Aim of the task:
The pictures stay out. Please retype every line below exactly.

Records for the exercise:
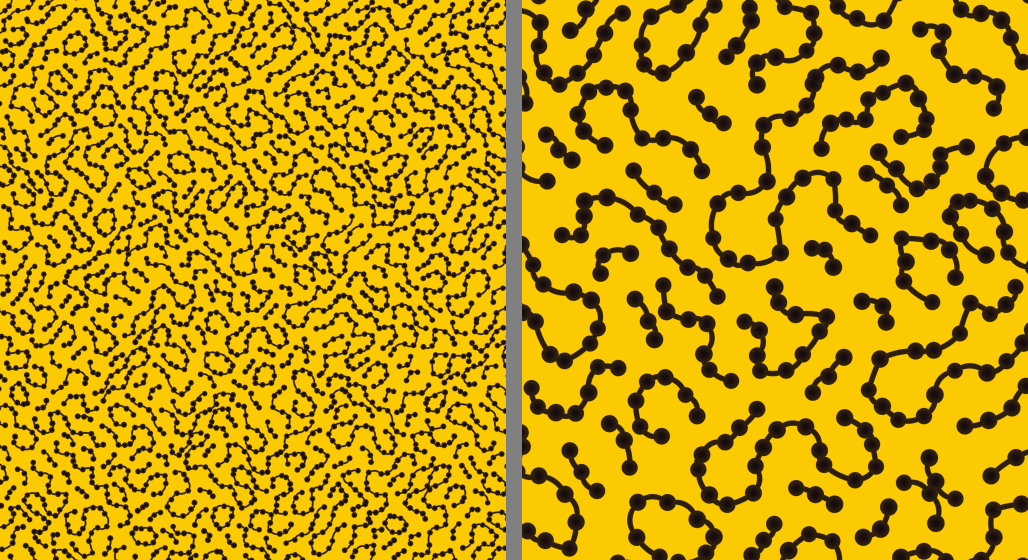
Left: the whole. Right: its middle third, enlarged.
A WebGL 1 fragment shader for this pattern:

```glsl
precision highp float;
uniform vec2 u_resolution;

vec2 hash2(vec2 q) {
  return fract(sin(vec2(dot(q, vec2(127.1, 311.7)), dot(q, vec2(269.5, 183.3)))) * 43758.5453);
}

// Moves a lattice point by a slow warp and a small random jitter
vec2 beadPosition(vec2 q) {
  vec2 warp = 0.25 * sin(q.yx * 1.1 + 2.0 * sin(q * 0.37));
  return q + warp + 0.2 * (hash2(q) - 0.5);
}

float beadDistance(vec2 p, vec2 center) {
  return length(p - center) - 0.132 - 0.016 * hash2(floor(center * 64.0)).x;
}

// Thin thread from a to b, bowed sideways
float threadDistance(vec2 p, vec2 a, vec2 b, float bow) {
  vec2 ab = b - a;
  float t = clamp(dot(p - a, ab) / dot(ab, ab), 0.0, 1.0);
  vec2 side = vec2(ab.y, -ab.x) * bow * 4.0 * t * (1.0 - t);
  return length(p - a - ab * t - side) - 0.045;
}

// Quarter turn around one tile corner: three beads on two threads
float arcDistance(vec2 p, vec2 tile, vec2 corner, float inset) {
  vec2 middleSite = tile + corner * inset;
  vec2 a = beadPosition(tile + vec2(0.0, corner.y));
  vec2 b = beadPosition(tile + vec2(corner.x, 0.0));
  vec2 m = beadPosition(middleSite);
  vec2 bow = sign(corner.x * corner.y) * (0.02 + 0.2 * hash2(middleSite + 5.0));
  float threads = min(threadDistance(p, a, m, bow.x), threadDistance(p, m, b, bow.y));
  float beads = min(beadDistance(p, m), min(beadDistance(p, a), beadDistance(p, b)));
  return min(threads, beads);
}

void main() {
  float tilesHigh = 28.0;
  vec2 p = gl_FragCoord.xy / u_resolution.y * tilesHigh;
  float d = 1.0;

  for (int j = -1; j <= 1; j++) {
    for (int i = -1; i <= 1; i++) {
      vec2 tile = floor(p) + vec2(float(i), float(j)) + 0.5;
      vec2 choice = hash2(tile + 17.0);
      vec2 corner = vec2(choice.x < 0.5 ? 0.5 : -0.5, 0.5);

      // Every other tile may lose one arc, which cuts the strings into short worms
      float even = 1.0 - mod(floor(tile.x) + floor(tile.y), 2.0);
      bool cutFirst = even > 0.5 && choice.y < 0.43;
      bool cutSecond = even > 0.5 && choice.y > 0.57;
      float inset = cutFirst || cutSecond ? 0.18 : 0.34;

      if (!cutFirst) d = min(d, arcDistance(p, tile, corner, inset));
      if (!cutSecond) d = min(d, arcDistance(p, tile, -corner, inset));
    }
  }

  // Ink is deepest in the bead centers
  float pixel = tilesHigh / u_resolution.y;
  vec3 yellow = vec3(0.985, 0.793, 0.01);
  vec3 ink = mix(vec3(0.09, 0.045, 0.06), vec3(0.18, 0.12, 0.06), smoothstep(-0.12, -0.02, d));
  float cover = 1.0 - smoothstep(-0.75 * pixel, 0.75 * pixel, d);
  gl_FragColor = vec4(mix(yellow, ink, cover), 1.0);
}
```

Result of the exercise:
Left: the whole. Right: its middle third, enlarged.
A WebGL 1 fragment shader for this pattern:

```glsl
precision highp float;
uniform vec2 u_resolution;

vec2 hash2(vec2 q) {
  return fract(sin(vec2(dot(q, vec2(127.1, 311.7)), dot(q, vec2(269.5, 183.3)))) * 43758.5453);
}

// Moves a lattice point by a slow warp and a small random jitter
vec2 beadPosition(vec2 q) {
  vec2 warp = 0.25 * sin(q.yx * 1.1 + 2.0 * sin(q * 0.37));
  return q + warp + 0.2 * (hash2(q) - 0.5);
}

float beadDistance(vec2 p, vec2 center) {
  return length(p - center) - 0.132 - 0.016 * hash2(floor(center * 64.0)).x;
}

// Thin thread from a to b, bowed sideways
float threadDistance(vec2 p, vec2 a, vec2 b, float bow) {
  vec2 ab = b - a;
  float t = clamp(dot(p - a, ab) / dot(ab, ab), 0.0, 1.0);
  vec2 side = vec2(ab.y, -ab.x) * bow * 4.0 * t * (1.0 - t);
  return length(p - a - ab * t - side) - 0.045;
}

// Quarter turn around one tile corner: three beads on two threads
float arcDistance(vec2 p, vec2 tile, vec2 corner, float inset) {
  vec2 middleSite = tile + corner * inset;
  vec2 a = beadPosition(tile + vec2(0.0, corner.y));
  vec2 b = beadPosition(tile + vec2(corner.x, 0.0));
  vec2 m = beadPosition(middleSite);
  vec2 bow = sign(corner.x * corner.y) * (0.02 + 0.2 * hash2(middleSite + 5.0));
  float threads = min(threadDistance(p, a, m, bow.x), threadDistance(p, m, b, bow.y));
  float beads = min(beadDistance(p, m), min(beadDistance(p, a), beadDistance(p, b)));
  return min(threads, beads);
}

void main() {
  float tilesHigh = 28.0;
  vec2 p = gl_FragCoord.xy / u_resolution.y * tilesHigh;
  float d = 1.0;

  for (int j = -1; j <= 1; j++) {
    for (int i = -1; i <= 1; i++) {
      vec2 tile = floor(p) + vec2(float(i), float(j)) + 0.5;
      vec2 choice = hash2(tile + 17.0);
      vec2 corner = vec2(choice.x < 0.5 ? 0.5 : -0.5, 0.5);

      // Every other tile may lose one arc, which cuts the strings into short worms
      float even = 1.0 - mod(floor(tile.x) + floor(tile.y), 2.0);
      bool cutFirst = even > 0.5 && choice.y < 0.43;
      bool cutSecond = even > 0.5 && choice.y > 0.57;
      float inset = cutFirst || cutSecond ? 0.18 : 0.34;

      if (!cutFirst) d = min(d, arcDistance(p, tile, corner, inset));
      if (!cutSecond) d = min(d, arcDistance(p, tile, -corner, inset));
    }
  }

  // Ink is deepest in the bead centers
  float pixel = tilesHigh / u_resolution.y;
  vec3 yellow = vec3(0.985, 0.793, 0.01);
  vec3 ink = mix(vec3(0.09, 0.045, 0.06), vec3(0.18, 0.12, 0.06), smoothstep(-0.12, -0.02, d));
  float cover = 1.0 - smoothstep(-0.75 * pixel, 0.75 * pixel, d);
  gl_FragColor = vec4(mix(yellow, ink, cover), 1.0);
}
```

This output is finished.